Find each line in the following listing that has the string "align", then state the count and nothing else.

DATA SUPPLIED:
=-=-=-=-=
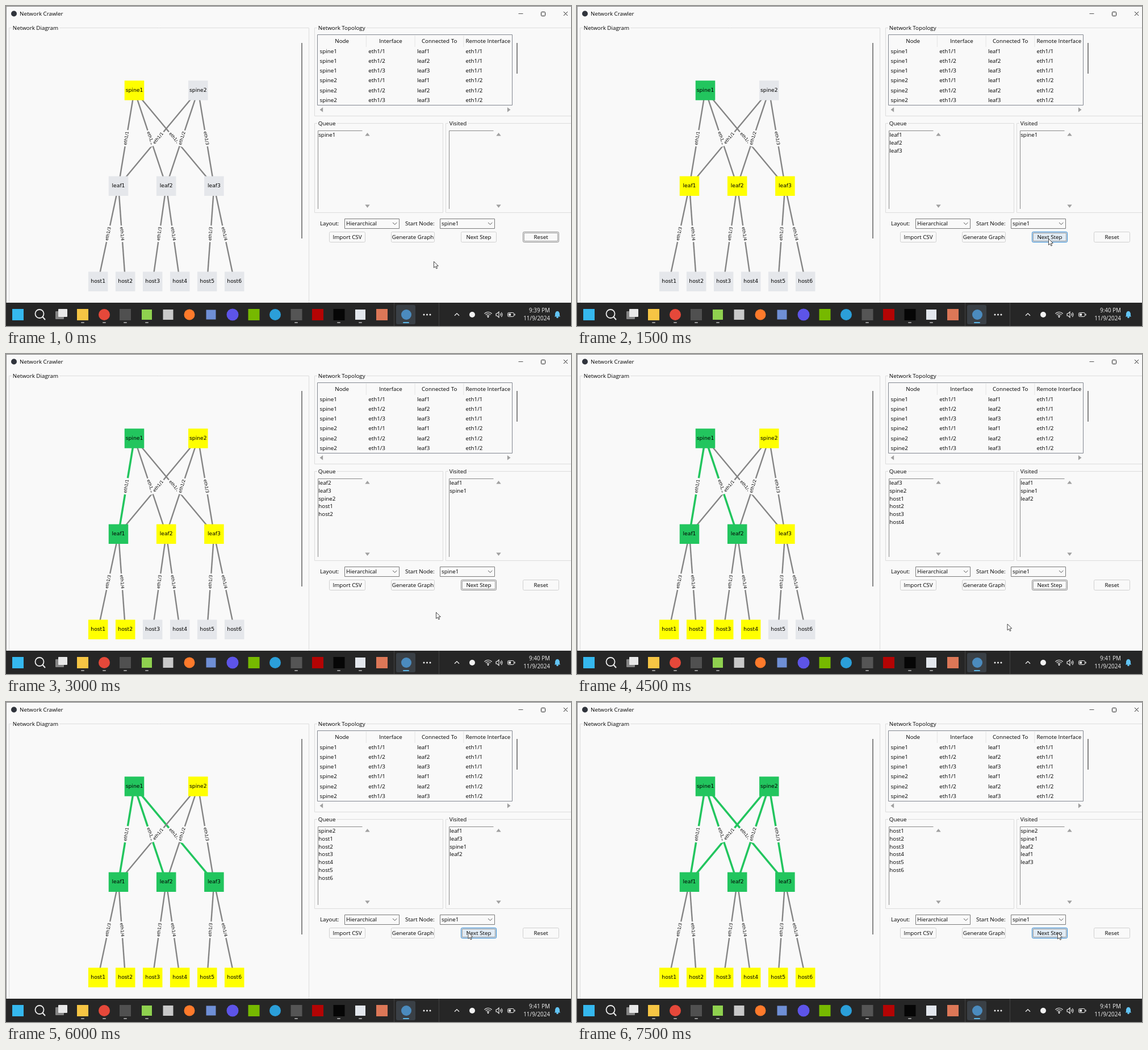
These frames come from a looping animation (995x563 px, 8 s). An HTML page with a canvas:

```html
<!DOCTYPE html>
<html lang="en">
<head>
<meta charset="utf-8">
<title>Network Crawler</title>
<style>
  html, body { margin: 0; width: 100%; height: 100%; overflow: hidden; background: #f9f9f9; }
  canvas { display: block; }
</style>
</head>
<body>
<canvas id="stage" width="995" height="563"></canvas>
<script>
const ctx = document.getElementById('stage').getContext('2d');
const LOOP = 8000, STEP = 1500;
const UI = '"Open Sans", "Noto Sans", sans-serif';
const GRAPH = '"DejaVu Sans", sans-serif';
const SURFACE = '#f9f9f9', INK = '#000';
const GREEN = '#22c55e', YELLOW = '#ffff00', IDLE = '#e5e7eb';
const NODE = 34.5;

// Graph layout, breadth-first order and how many nodes are known after each step.
const nodes = { spine1: [226, 148.6], spine2: [338.3, 148.6] };
for (let i = 0; i < 3; i++) nodes['leaf' + (i + 1)] = [198 + 84.2 * i, 316.7];
for (let i = 0; i < 6; i++) nodes['host' + (i + 1)] = [162.2 + 48 * i, 484.8];

const links = [];
for (const spine of [1, 2])
  for (const leaf of [1, 2, 3]) links.push(['spine' + spine, 'leaf' + leaf, 'eth1/' + leaf]);
for (let h = 1; h <= 6; h++)
  links.push(['leaf' + Math.ceil(h / 2), 'host' + h, 'eth1/' + (h % 2 ? 3 : 4)]);

const order = ['spine1', 'leaf1', 'leaf2', 'leaf3', 'spine2',
  'host1', 'host2', 'host3', 'host4', 'host5', 'host6'];
const known = [1, 4, 7, 9, 11, 11];

const steps = [
  { clock: '9:39 PM', cursor: [753, 449], visited: [] },
  { clock: '9:40 PM', cursor: [830, 409], visited: ['spine1'], hover: true },
  { clock: '9:40 PM', cursor: [757, 454], visited: ['leaf1', 'spine1'] },
  { clock: '9:41 PM', cursor: [757.5, 474.5], visited: ['leaf1', 'spine1', 'leaf2'] },
  { clock: '9:41 PM', cursor: [813.5, 405], visited: ['leaf1', 'leaf3', 'spine1', 'leaf2'], hover: true },
  { clock: '9:41 PM', cursor: [846, 405.5], visited: ['spine2', 'spine1', 'leaf2', 'leaf1', 'leaf3'], hover: true }
];

function text(str, x, y, { size = 9.8, family = UI, align = 'left', color = INK } = {}) {
  ctx.font = `${size}px ${family}`;
  ctx.textAlign = align;
  ctx.fillStyle = color;
  ctx.fillText(str, x, y);
}

function box(x, y, w, h, fill, stroke, radius = 0) {
  ctx.beginPath();
  ctx.roundRect(x, y, w, h, radius);
  if (fill) { ctx.fillStyle = fill; ctx.fill(); }
  if (stroke) { ctx.strokeStyle = stroke; ctx.lineWidth = 1; ctx.stroke(); }
}

function disc(x, y, r, fill) {
  ctx.beginPath();
  ctx.arc(x, y, r, 0, 2 * Math.PI);
  ctx.fillStyle = fill;
  ctx.fill();
}

function line(points, color, width = 1) {
  ctx.beginPath();
  points.forEach(([x, y]) => ctx.lineTo(x, y));
  ctx.strokeStyle = color;
  ctx.lineWidth = width;
  ctx.stroke();
}

function polygon(points, fill) {
  ctx.beginPath();
  points.forEach(([x, y]) => ctx.lineTo(x, y));
  ctx.closePath();
  ctx.fillStyle = fill;
  ctx.fill();
}

function arrow(x, y, turn) {
  ctx.save();
  ctx.translate(x, y);
  ctx.rotate(turn * Math.PI / 2);
  polygon([[0, -3], [4.2, 2.6], [-4.2, 2.6]], '#a0a0a0');
  ctx.restore();
}

function labelFrame(title, x, y, w, h) {
  box(x, y, w, h, null, '#dcdcdc');
  ctx.font = `9.8px ${UI}`;
  box(x + 4.5, y - 4, ctx.measureText(title).width + 4, 8, SURFACE);
  text(title, x + 6.3, y + 3);
}

function drawWindow() {
  box(0, 0, 995, 563, SURFACE);
  box(0, 0, 995, 1, '#777');
  box(0, 0, 1, 522, '#8c8c8c');
  disc(14, 13.5, 5, '#30343c');
  text('Network Crawler', 24, 17);
  line([[902.5, 13.5], [910.5, 13.5]], '#555');
  box(942.5, 10.5, 7, 7, null, '#222', 1);
  line([[982, 10], [989, 17]], '#222');
  line([[989, 10], [982, 17]], '#222');
}

function drawGraph(step) {
  const isVisited = name => order.indexOf(name) < step;
  labelFrame('Network Diagram', 5.5, 38.5, 528, 500);
  box(520, 65, 2, 344, '#868686');

  for (const [a, b] of links) {
    const done = isVisited(a) && isVisited(b);
    line([nodes[a], nodes[b]], done ? GREEN : '#848484', done ? 3.5 : 2.4);
  }
  for (const [a, b, label] of links) {
    const [ax, ay] = nodes[a], [bx, by] = nodes[b];
    ctx.save();
    ctx.translate((ax + bx) / 2, (ay + by) / 2);
    ctx.rotate(Math.atan((by - ay) / (bx - ax)));
    box(-14.6, -6.2, 29.2, 12.4, SURFACE, null, 2);
    text(label, 0, 2.1, { size: 7.5, family: GRAPH, align: 'center' });
    ctx.restore();
  }
  for (const [name, [x, y]] of Object.entries(nodes)) {
    const rank = order.indexOf(name);
    const color = rank < step ? GREEN : rank < known[step] ? YELLOW : IDLE;
    box(x - NODE / 2, y - NODE / 2, NODE, NODE, color);
    text(name, x, y + 2.3, { size: 9.2, family: GRAPH, align: 'center' });
  }
}

function drawTable() {
  labelFrame('Network Topology', 543.5, 38.5, 470, 155);
  box(548.5, 50.5, 343, 124, SURFACE, '#828790');
  ['Node', 'Interface', 'Connected To', 'Remote Interface'].forEach((title, i) => {
    text(title, 591.7 + 85.7 * i, 64.5, { align: 'center' });
    if (i) line([[548.5 + 85.8 * i, 52], [548.5 + 85.8 * i, 72]], '#e3e3e3');
  });
  links.slice(0, 6).forEach(([node, peer, port], row) => {
    const cells = [node, port, peer, 'eth1/' + node.slice(-1)];
    cells.forEach((cell, i) => text(cell, 552.5 + 85.7 * i, 83 + 17.15 * row));
  });
  box(899, 65, 2, 54, '#868686');
  arrow(555.5, 182.5, -1);
  arrow(885.5, 182.5, 1);
}

function drawList(title, x, width, items) {
  labelFrame(title, x, 206.5, width, 157);
  line([[x + 84, 219.5], [x + 6, 219.5], [x + 6, 357]], '#8a8a8a');
  items.forEach((item, i) => text(item, x + 6.7, 230.3 + 13.7 * i));
  arrow(x + 93, 226, 0);
  arrow(x + 93, 352, 2);
}

function comboBox(label, labelX, value, x) {
  text(label, labelX, 386);
  box(x + .5, 374.5, 96, 17, SURFACE, '#7a7a7a');
  text(value, x + 3, 386);
  line([[x + 85, 381], [x + 88.7, 384.5], [x + 92.4, 381]], '#555');
}

function button(label, x, w, focused, hover) {
  const border = hover ? '#2b84cf' : focused ? '#8a8a8a' : '#d0d0d0';
  box(x + .5, 397.5, w, 18, hover ? '#e1ebf4' : SURFACE, border, 2);
  if (focused) {
    ctx.setLineDash([1, 1]);
    box(x + 2.5, 399.5, w - 4, 14, null, '#444');
    ctx.setLineDash([]);
  }
  text(label, x + w / 2 + .5, 410, { align: 'center' });
}

function drawControls(step) {
  comboBox('Layout:', 553, 'Hierarchical', 596);
  comboBox('Start Node:', 703, 'spine1', 764);
  button('Import CSV', 569, 63);
  button('Generate Graph', 678, 76);
  button('Next Step', 801, 62, step > 0, steps[step].hover);
  button('Reset', 910, 63, step === 0);
}

function drawTaskbar(clock) {
  box(0, 522, 995, 41, '#262626');
  box(683, 522, 1, 41, '#414141');
  box(762, 522, 1, 41, '#414141');
  box(687, 526, 34, 34, '#3a4046', null, 3);

  const square = (x, color, size = 20) => box(x - size / 2, 543 - size / 2, size, size, color);
  square(21, '#35b8ee');
  ctx.beginPath();
  ctx.arc(59, 541.5, 7.5, 0, 2 * Math.PI);
  ctx.strokeStyle = '#eee';
  ctx.lineWidth = 1.8;
  ctx.stroke();
  line([[64.5, 547], [69, 552]], '#eee', 2);
  box(87, 537, 15, 14, '#858585', null, 1);
  box(92, 533, 16, 14, '#e8e8e8', null, 1);
  square(135, '#f6c544');
  disc(173, 543, 10, '#e5483a');
  square(210, '#505050');
  square(248, '#8fd14f', 18);
  square(285.5, '#c9c9c9', 18);
  disc(323, 543, 9.5, '#ff7a2b');
  square(361, '#6f8fd6', 17);
  disc(399, 543, 10.5, '#5d54e8');
  square(436.5, '#76b900');
  disc(474, 543, 10, '#2b9fd9');
  square(511.5, '#555');
  square(549, '#b40404');
  square(586.5, '#060606');
  square(624, '#e3e7ed', 18);
  square(662, '#dc7757');
  disc(705, 543, 9, '#4b8bbe');
  for (const x of [135, 173, 210, 248, 511, 586, 624]) box(x - 3, 556, 6, 2, '#9a9a9a', null, 1);
  box(699, 556, 11, 2, '#5cb8e8', null, 1);
  for (const x of [736, 741.5, 747]) disc(x, 543, 1.5, '#eee');
  drawTray(clock);
}

function drawTray(clock) {
  const white = '#f2f2f2';
  line([[790, 544.8], [794, 540.8], [798, 544.8]], white, 1.3);
  disc(821, 543, 5, white);
  for (const r of [3, 6, 9]) {
    ctx.beginPath();
    ctx.arc(849, 547.5, r, -Math.PI * .76, -Math.PI * .24);
    ctx.strokeStyle = white;
    ctx.lineWidth = 1.2;
    ctx.stroke();
  }
  disc(849, 547, 1.3, white);
  line([[863, 541], [865, 541], [868, 538], [868, 548], [865, 545], [863, 545], [863, 541]], white, 1.1);
  for (const r of [2.5, 5]) {
    ctx.beginPath();
    ctx.arc(869, 543, r, -.9, .9);
    ctx.stroke();
  }
  box(883.5, 539.5, 11, 7, null, white, 2);
  box(885, 541, 4, 4, white);
  box(895.5, 541.5, 1.2, 3, white);
  text(clock, 958, 539, { size: 9.9, align: 'right', color: white });
  text('11/9/2024', 958, 552.5, { size: 9.9, align: 'right', color: white });
  polygon([[966, 546.5], [967, 544.5], [967, 541], [968.5, 537.8], [971, 536.8], [973.5, 537.8],
    [975, 541], [975, 544.5], [976, 546.5]], '#62c4f4');
  disc(971, 547.5, 1.8, '#62c4f4');
}

function drawCursor([x, y]) {
  const outline = [[0, 0], [0, 11], [2.6, 8.7], [4.4, 12.6], [6.1, 11.8], [4.4, 8], [7.8, 7.8], [0, 0]]
    .map(([dx, dy]) => [x + .5 + dx, y + .5 + dy]);
  polygon(outline, '#fff');
  line(outline, '#333', .9);
}

function frame() {
  const step = Math.min(Math.floor(performance.now() % LOOP / STEP), steps.length - 1);
  const { clock, cursor, visited } = steps[step];
  drawWindow();
  drawGraph(step);
  drawTable();
  drawList('Queue', 543.5, 226, order.slice(step, known[step]));
  drawList('Visited', 774.5, 240, visited);
  drawControls(step);
  drawTaskbar(clock);
  drawCursor(cursor);
  requestAnimationFrame(frame);
}
frame();
</script>
</body>
</html>
```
=-=-=-=-=
RESPONSE:
8